For every entry below, give an exact repeat and leave out the pictures.

______

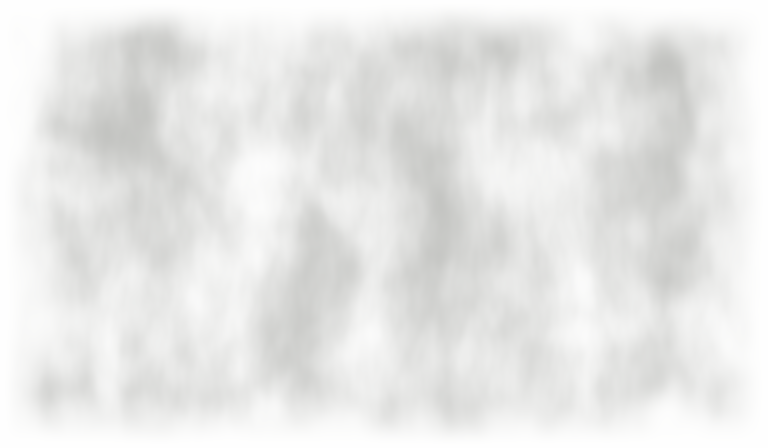
Give the GLSL for this texture, as a Shadertoy shader.

```glsl
// Soft grey mist with faint upright streaks, fading to white at the borders.

const vec3 PAPER = vec3(0.998, 0.998, 0.997);
const vec3 SMOKE = vec3(0.760, 0.763, 0.752);

const vec2 CLOUD_CELLS = vec2(7.0, 3.0);     // whole repeats across the canvas
const vec2 STREAK_CELLS = vec2(28.0, 7.0);
const vec2 WARP_CELLS = vec2(5.0, 3.0);
const vec2 WARP_AMOUNT = vec2(0.03, 0.05);
const vec2 BORDER = vec2(0.10, 0.15);        // fade depth in canvas widths, heights
const float BORDER_WOBBLE = 0.9;
const float COVERAGE = 0.51;
const float CLOUD_CONTRAST = 0.50;
const float STREAK_CONTRAST = 0.13;
const int OCTAVES = 3;
const float TAU = 6.2831853;

float hash(vec2 p) {
    return fract(sin(dot(p, vec2(127.1, 311.7))) * 43758.5453);
}

// Dot product of a random unit gradient with the offset from its lattice point
float gradientAt(vec2 cell, vec2 offset, vec2 period, float seed) {
    float angle = TAU * hash(mod(cell, period) + seed);
    return dot(vec2(cos(angle), sin(angle)), offset);
}

// Gradient noise that wraps after period cells
float noise(vec2 p, vec2 period, float seed) {
    vec2 i = floor(p), f = fract(p);
    vec2 u = f * f * f * (f * (f * 6.0 - 15.0) + 10.0);
    vec2 e = vec2(1.0, 0.0);
    float low = mix(gradientAt(i, f, period, seed),
                    gradientAt(i + e.xy, f - e.xy, period, seed), u.x);
    float high = mix(gradientAt(i + e.yx, f - e.yx, period, seed),
                     gradientAt(i + e.xx, f - e.xx, period, seed), u.x);
    return mix(low, high, u.y);
}

// Octaves are shifted so that their lattices do not line up
float fbm(vec2 uv, vec2 cells, float seed) {
    float sum = 0.0, amplitude = 1.0;
    for (int k = 0; k < OCTAVES; k++) {
        vec2 shift = vec2(0.37, 0.61) * float(k + 1);
        sum += amplitude * noise(uv * cells + shift, cells, seed + 17.3 * float(k));
        cells *= 2.0;
        amplitude *= 0.5;
    }
    return sum;
}

void mainImage(out vec4 fragColor, in vec2 fragCoord) {
    vec2 uv = fragCoord / iResolution.xy;

    // Mist density: broad clouds plus fine upright streaks
    vec2 warp = vec2(noise(uv * WARP_CELLS, WARP_CELLS, 5.1),
                     noise(uv * WARP_CELLS, WARP_CELLS, 9.7));
    float cloud = fbm(uv + WARP_AMOUNT * warp, CLOUD_CELLS, 2.3);
    float streak = fbm(uv + 0.3 * WARP_AMOUNT * warp, STREAK_CELLS, 41.9);
    float density = smoothstep(0.0, 1.0,
        COVERAGE + CLOUD_CONTRAST * cloud + STREAK_CONTRAST * streak);

    // Uneven fade that always reaches white at the border
    float wobble = 1.0 + BORDER_WOBBLE * fbm(uv, CLOUD_CELLS, 63.5);
    vec2 inset = min(uv, 1.0 - uv) / BORDER * max(wobble, 0.3);
    vec2 fade = smoothstep(0.0, 1.0, inset);

    fragColor = vec4(mix(PAPER, SMOKE, density * fade.x * fade.y), 1.0);
}
```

______

EXERCISE RESPONSE:
Give the GLSL for this texture, as a Shadertoy shader.

```glsl
// Soft grey mist with faint upright streaks, fading to white at the borders.

const vec3 PAPER = vec3(0.998, 0.998, 0.997);
const vec3 SMOKE = vec3(0.760, 0.763, 0.752);

const vec2 CLOUD_CELLS = vec2(7.0, 3.0);     // whole repeats across the canvas
const vec2 STREAK_CELLS = vec2(28.0, 7.0);
const vec2 WARP_CELLS = vec2(5.0, 3.0);
const vec2 WARP_AMOUNT = vec2(0.03, 0.05);
const vec2 BORDER = vec2(0.10, 0.15);        // fade depth in canvas widths, heights
const float BORDER_WOBBLE = 0.9;
const float COVERAGE = 0.51;
const float CLOUD_CONTRAST = 0.50;
const float STREAK_CONTRAST = 0.13;
const int OCTAVES = 3;
const float TAU = 6.2831853;

float hash(vec2 p) {
    return fract(sin(dot(p, vec2(127.1, 311.7))) * 43758.5453);
}

// Dot product of a random unit gradient with the offset from its lattice point
float gradientAt(vec2 cell, vec2 offset, vec2 period, float seed) {
    float angle = TAU * hash(mod(cell, period) + seed);
    return dot(vec2(cos(angle), sin(angle)), offset);
}

// Gradient noise that wraps after period cells
float noise(vec2 p, vec2 period, float seed) {
    vec2 i = floor(p), f = fract(p);
    vec2 u = f * f * f * (f * (f * 6.0 - 15.0) + 10.0);
    vec2 e = vec2(1.0, 0.0);
    float low = mix(gradientAt(i, f, period, seed),
                    gradientAt(i + e.xy, f - e.xy, period, seed), u.x);
    float high = mix(gradientAt(i + e.yx, f - e.yx, period, seed),
                     gradientAt(i + e.xx, f - e.xx, period, seed), u.x);
    return mix(low, high, u.y);
}

// Octaves are shifted so that their lattices do not line up
float fbm(vec2 uv, vec2 cells, float seed) {
    float sum = 0.0, amplitude = 1.0;
    for (int k = 0; k < OCTAVES; k++) {
        vec2 shift = vec2(0.37, 0.61) * float(k + 1);
        sum += amplitude * noise(uv * cells + shift, cells, seed + 17.3 * float(k));
        cells *= 2.0;
        amplitude *= 0.5;
    }
    return sum;
}

void mainImage(out vec4 fragColor, in vec2 fragCoord) {
    vec2 uv = fragCoord / iResolution.xy;

    // Mist density: broad clouds plus fine upright streaks
    vec2 warp = vec2(noise(uv * WARP_CELLS, WARP_CELLS, 5.1),
                     noise(uv * WARP_CELLS, WARP_CELLS, 9.7));
    float cloud = fbm(uv + WARP_AMOUNT * warp, CLOUD_CELLS, 2.3);
    float streak = fbm(uv + 0.3 * WARP_AMOUNT * warp, STREAK_CELLS, 41.9);
    float density = smoothstep(0.0, 1.0,
        COVERAGE + CLOUD_CONTRAST * cloud + STREAK_CONTRAST * streak);

    // Uneven fade that always reaches white at the border
    float wobble = 1.0 + BORDER_WOBBLE * fbm(uv, CLOUD_CELLS, 63.5);
    vec2 inset = min(uv, 1.0 - uv) / BORDER * max(wobble, 0.3);
    vec2 fade = smoothstep(0.0, 1.0, inset);

    fragColor = vec4(mix(PAPER, SMOKE, density * fade.x * fade.y), 1.0);
}
```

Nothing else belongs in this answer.